> _Records provided_
== Segment start ==
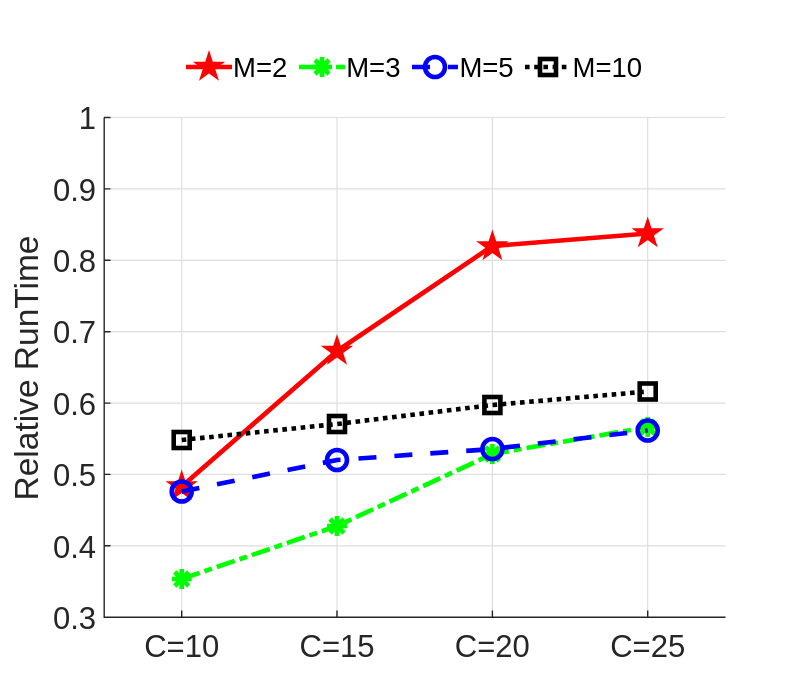
<!DOCTYPE html>
<html lang="en">
<head>
<meta charset="utf-8">
<title>Relative RunTime</title>
<style>
:root {
  --paper: #ffffff;
  --ink: #262626;
  --grid: #dedede;
  --m2: #ff0000;
  --m3: #00ff00;
  --m5: #0000ff;
  --m10: #000000;
}
* { box-sizing: border-box; margin: 0; padding: 0; }
html, body { width: 801px; height: 684px; overflow: hidden; background: var(--paper); }
.chart {
  position: relative;
  width: 801px;
  height: 684px;
  overflow: hidden;
  color: var(--ink);
  font: 31px/1 "Liberation Sans", Arial, sans-serif;
}
.plot { position: absolute; inset: 0; display: block; }
.legend {
  position: absolute;
  left: 185.5px;
  top: 47px;
  display: grid;
  grid-template-columns: repeat(4, 113.2px);
  list-style: none;
  color: #000;
  font-size: 27.5px;
}
.legend li { display: flex; align-items: center; gap: 1.5px; height: 42px; white-space: nowrap; }
.legend svg { flex: none; display: block; margin-top: -2px; overflow: visible; }
.y-ticks {
  position: absolute;
  left: 20px;
  top: 83px;
  width: 76px;
  display: grid;
  grid-template-rows: repeat(8, 71.4px);
  align-items: center;
  justify-items: end;
  list-style: none;
}
.x-ticks {
  position: absolute;
  left: 104px;
  top: 631px;
  width: 621.4px;
  display: grid;
  grid-template-columns: repeat(4, 1fr);
  justify-items: center;
  list-style: none;
}
.y-title {
  position: absolute;
  left: 27px;
  top: 368px;
  font-size: 33.5px;
  font-weight: 400;
  white-space: nowrap;
  transform: translate(-50%, -50%) rotate(-90deg);
}
.grid { stroke: var(--grid); stroke-width: 1.2; }
.axes { stroke: var(--ink); stroke-width: 1.4; fill: none; }
.line { fill: none; stroke-width: 4.6; stroke-linejoin: round; }
.m2 { stroke: var(--m2); }
.m3 { stroke: var(--m3); stroke-dasharray: 19 5 8 5; }
.m5 { stroke: var(--m5); stroke-dasharray: 18 18; }
.m10 { stroke: var(--m10); stroke-dasharray: 4.6 4.6; }
</style>
</head>
<body>
<main class="chart">
  <svg class="plot" width="801" height="684" viewBox="0 0 801 684" role="img" aria-label="Line chart of relative run time for C from 10 to 25">
    <defs>
      <polygon id="star" fill="var(--m2)" points="0,-17 3.8,-5.3 16.2,-5.3 6.2,2 10,13.8 0,6.5 -10,13.8 -6.2,2 -16.2,-5.3 -3.8,-5.3"/>
      <path id="asterisk" fill="none" stroke="var(--m3)" stroke-width="4.6" d="M-10 0H10M0-10V10M-7-7L7 7M-7 7L7-7"/>
      <circle id="ring" r="10" fill="none" stroke="var(--m5)" stroke-width="4.6"/>
      <rect id="box" x="-8" y="-8" width="16" height="16" fill="none" stroke="var(--m10)" stroke-width="4.6"/>
    </defs>
    <g class="grid">
      <path d="M104 117.5H725.5M104 188.9H725.5M104 260.3H725.5M104 331.7H725.5M104 403.1H725.5M104 474.4H725.5M104 545.8H725.5"/>
      <path d="M181.7 117.5V617M337 117.5V617M492.4 117.5V617M647.7 117.5V617"/>
    </g>
    <g class="axes">
      <path d="M104.2 117.5V617.2H725.5"/>
      <path d="M104 117.5h6.5M104 188.9h6.5M104 260.3h6.5M104 331.7h6.5M104 403.1h6.5M104 474.4h6.5M104 545.8h6.5"/>
      <path d="M181.7 617v-6.5M337 617v-6.5M492.4 617v-6.5M647.7 617v-6.5"/>
    </g>
    <g id="series-m2">
      <polyline class="line m2" points="181.7,486.5 337,351 492.4,246 647.7,233.5"/>
      <use href="#star" x="181.7" y="486.5"/><use href="#star" x="337" y="351"/><use href="#star" x="492.4" y="246.5"/><use href="#star" x="647.7" y="233.5"/>
    </g>
    <g id="series-m3">
      <polyline class="line m3" points="181.7,579 337,526 492.4,454 647.7,427"/>
      <use href="#asterisk" x="181.7" y="579"/><use href="#asterisk" x="337" y="526"/><use href="#asterisk" x="492.4" y="454"/><use href="#asterisk" x="647.7" y="427"/>
    </g>
    <g id="series-m5">
      <polyline class="line m5" points="181.7,491.5 337,460 492.4,449 647.7,430.5"/>
      <use href="#ring" x="181.7" y="491.5"/><use href="#ring" x="337" y="460"/><use href="#ring" x="492.4" y="449"/><use href="#ring" x="647.7" y="430.5"/>
    </g>
    <g id="series-m10">
      <polyline class="line m10" points="181.7,440 337,424 492.4,405 647.7,391.5"/>
      <use href="#box" x="181.7" y="440"/><use href="#box" x="337" y="424"/><use href="#box" x="492.4" y="405"/><use href="#box" x="647.7" y="391.5"/>
    </g>
  </svg>

  <ul class="legend">
    <li><svg width="46" height="36" aria-hidden="true"><path class="line m2" d="M0 18H46"/><use href="#star" x="23" y="18"/></svg><span>M=2</span></li>
    <li><svg width="46" height="36" aria-hidden="true"><path class="line m3" d="M0 18H46"/><use href="#asterisk" x="23" y="18"/></svg><span>M=3</span></li>
    <li><svg width="46" height="36" aria-hidden="true"><path class="line m5" d="M0 18H46"/><use href="#ring" x="23" y="18"/></svg><span>M=5</span></li>
    <li><svg width="46" height="36" aria-hidden="true"><path class="line m10" d="M0 18H42"/><use href="#box" x="23" y="18"/></svg><span>M=10</span></li>
  </ul>

  <h1 class="y-title">Relative RunTime</h1>
  <ul class="y-ticks">
    <li>1</li><li>0.9</li><li>0.8</li><li>0.7</li><li>0.6</li><li>0.5</li><li>0.4</li><li>0.3</li>
  </ul>
  <ul class="x-ticks">
    <li>C=10</li><li>C=15</li><li>C=20</li><li>C=25</li>
  </ul>
</main>
</body>
</html>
== Segment end ==
> _How to complete this task_
All of the material above should be copied exactly, minus the pictures.

> _Response to the exercise_
<!DOCTYPE html>
<html lang="en">
<head>
<meta charset="utf-8">
<title>Relative RunTime</title>
<style>
:root {
  --paper: #ffffff;
  --ink: #262626;
  --grid: #dedede;
  --m2: #ff0000;
  --m3: #00ff00;
  --m5: #0000ff;
  --m10: #000000;
}
* { box-sizing: border-box; margin: 0; padding: 0; }
html, body { width: 801px; height: 684px; overflow: hidden; background: var(--paper); }
.chart {
  position: relative;
  width: 801px;
  height: 684px;
  overflow: hidden;
  color: var(--ink);
  font: 31px/1 "Liberation Sans", Arial, sans-serif;
}
.plot { position: absolute; inset: 0; display: block; }
.legend {
  position: absolute;
  left: 185.5px;
  top: 47px;
  display: grid;
  grid-template-columns: repeat(4, 113.2px);
  list-style: none;
  color: #000;
  font-size: 27.5px;
}
.legend li { display: flex; align-items: center; gap: 1.5px; height: 42px; white-space: nowrap; }
.legend svg { flex: none; display: block; margin-top: -2px; overflow: visible; }
.y-ticks {
  position: absolute;
  left: 20px;
  top: 83px;
  width: 76px;
  display: grid;
  grid-template-rows: repeat(8, 71.4px);
  align-items: center;
  justify-items: end;
  list-style: none;
}
.x-ticks {
  position: absolute;
  left: 104px;
  top: 631px;
  width: 621.4px;
  display: grid;
  grid-template-columns: repeat(4, 1fr);
  justify-items: center;
  list-style: none;
}
.y-title {
  position: absolute;
  left: 27px;
  top: 368px;
  font-size: 33.5px;
  font-weight: 400;
  white-space: nowrap;
  transform: translate(-50%, -50%) rotate(-90deg);
}
.grid { stroke: var(--grid); stroke-width: 1.2; }
.axes { stroke: var(--ink); stroke-width: 1.4; fill: none; }
.line { fill: none; stroke-width: 4.6; stroke-linejoin: round; }
.m2 { stroke: var(--m2); }
.m3 { stroke: var(--m3); stroke-dasharray: 19 5 8 5; }
.m5 { stroke: var(--m5); stroke-dasharray: 18 18; }
.m10 { stroke: var(--m10); stroke-dasharray: 4.6 4.6; }
</style>
</head>
<body>
<main class="chart">
  <svg class="plot" width="801" height="684" viewBox="0 0 801 684" role="img" aria-label="Line chart of relative run time for C from 10 to 25">
    <defs>
      <polygon id="star" fill="var(--m2)" points="0,-17 3.8,-5.3 16.2,-5.3 6.2,2 10,13.8 0,6.5 -10,13.8 -6.2,2 -16.2,-5.3 -3.8,-5.3"/>
      <path id="asterisk" fill="none" stroke="var(--m3)" stroke-width="4.6" d="M-10 0H10M0-10V10M-7-7L7 7M-7 7L7-7"/>
      <circle id="ring" r="10" fill="none" stroke="var(--m5)" stroke-width="4.6"/>
      <rect id="box" x="-8" y="-8" width="16" height="16" fill="none" stroke="var(--m10)" stroke-width="4.6"/>
    </defs>
    <g class="grid">
      <path d="M104 117.5H725.5M104 188.9H725.5M104 260.3H725.5M104 331.7H725.5M104 403.1H725.5M104 474.4H725.5M104 545.8H725.5"/>
      <path d="M181.7 117.5V617M337 117.5V617M492.4 117.5V617M647.7 117.5V617"/>
    </g>
    <g class="axes">
      <path d="M104.2 117.5V617.2H725.5"/>
      <path d="M104 117.5h6.5M104 188.9h6.5M104 260.3h6.5M104 331.7h6.5M104 403.1h6.5M104 474.4h6.5M104 545.8h6.5"/>
      <path d="M181.7 617v-6.5M337 617v-6.5M492.4 617v-6.5M647.7 617v-6.5"/>
    </g>
    <g id="series-m2">
      <polyline class="line m2" points="181.7,486.5 337,351 492.4,246 647.7,233.5"/>
      <use href="#star" x="181.7" y="486.5"/><use href="#star" x="337" y="351"/><use href="#star" x="492.4" y="246.5"/><use href="#star" x="647.7" y="233.5"/>
    </g>
    <g id="series-m3">
      <polyline class="line m3" points="181.7,579 337,526 492.4,454 647.7,427"/>
      <use href="#asterisk" x="181.7" y="579"/><use href="#asterisk" x="337" y="526"/><use href="#asterisk" x="492.4" y="454"/><use href="#asterisk" x="647.7" y="427"/>
    </g>
    <g id="series-m5">
      <polyline class="line m5" points="181.7,491.5 337,460 492.4,449 647.7,430.5"/>
      <use href="#ring" x="181.7" y="491.5"/><use href="#ring" x="337" y="460"/><use href="#ring" x="492.4" y="449"/><use href="#ring" x="647.7" y="430.5"/>
    </g>
    <g id="series-m10">
      <polyline class="line m10" points="181.7,440 337,424 492.4,405 647.7,391.5"/>
      <use href="#box" x="181.7" y="440"/><use href="#box" x="337" y="424"/><use href="#box" x="492.4" y="405"/><use href="#box" x="647.7" y="391.5"/>
    </g>
  </svg>

  <ul class="legend">
    <li><svg width="46" height="36" aria-hidden="true"><path class="line m2" d="M0 18H46"/><use href="#star" x="23" y="18"/></svg><span>M=2</span></li>
    <li><svg width="46" height="36" aria-hidden="true"><path class="line m3" d="M0 18H46"/><use href="#asterisk" x="23" y="18"/></svg><span>M=3</span></li>
    <li><svg width="46" height="36" aria-hidden="true"><path class="line m5" d="M0 18H46"/><use href="#ring" x="23" y="18"/></svg><span>M=5</span></li>
    <li><svg width="46" height="36" aria-hidden="true"><path class="line m10" d="M0 18H42"/><use href="#box" x="23" y="18"/></svg><span>M=10</span></li>
  </ul>

  <h1 class="y-title">Relative RunTime</h1>
  <ul class="y-ticks">
    <li>1</li><li>0.9</li><li>0.8</li><li>0.7</li><li>0.6</li><li>0.5</li><li>0.4</li><li>0.3</li>
  </ul>
  <ul class="x-ticks">
    <li>C=10</li><li>C=15</li><li>C=20</li><li>C=25</li>
  </ul>
</main>
</body>
</html>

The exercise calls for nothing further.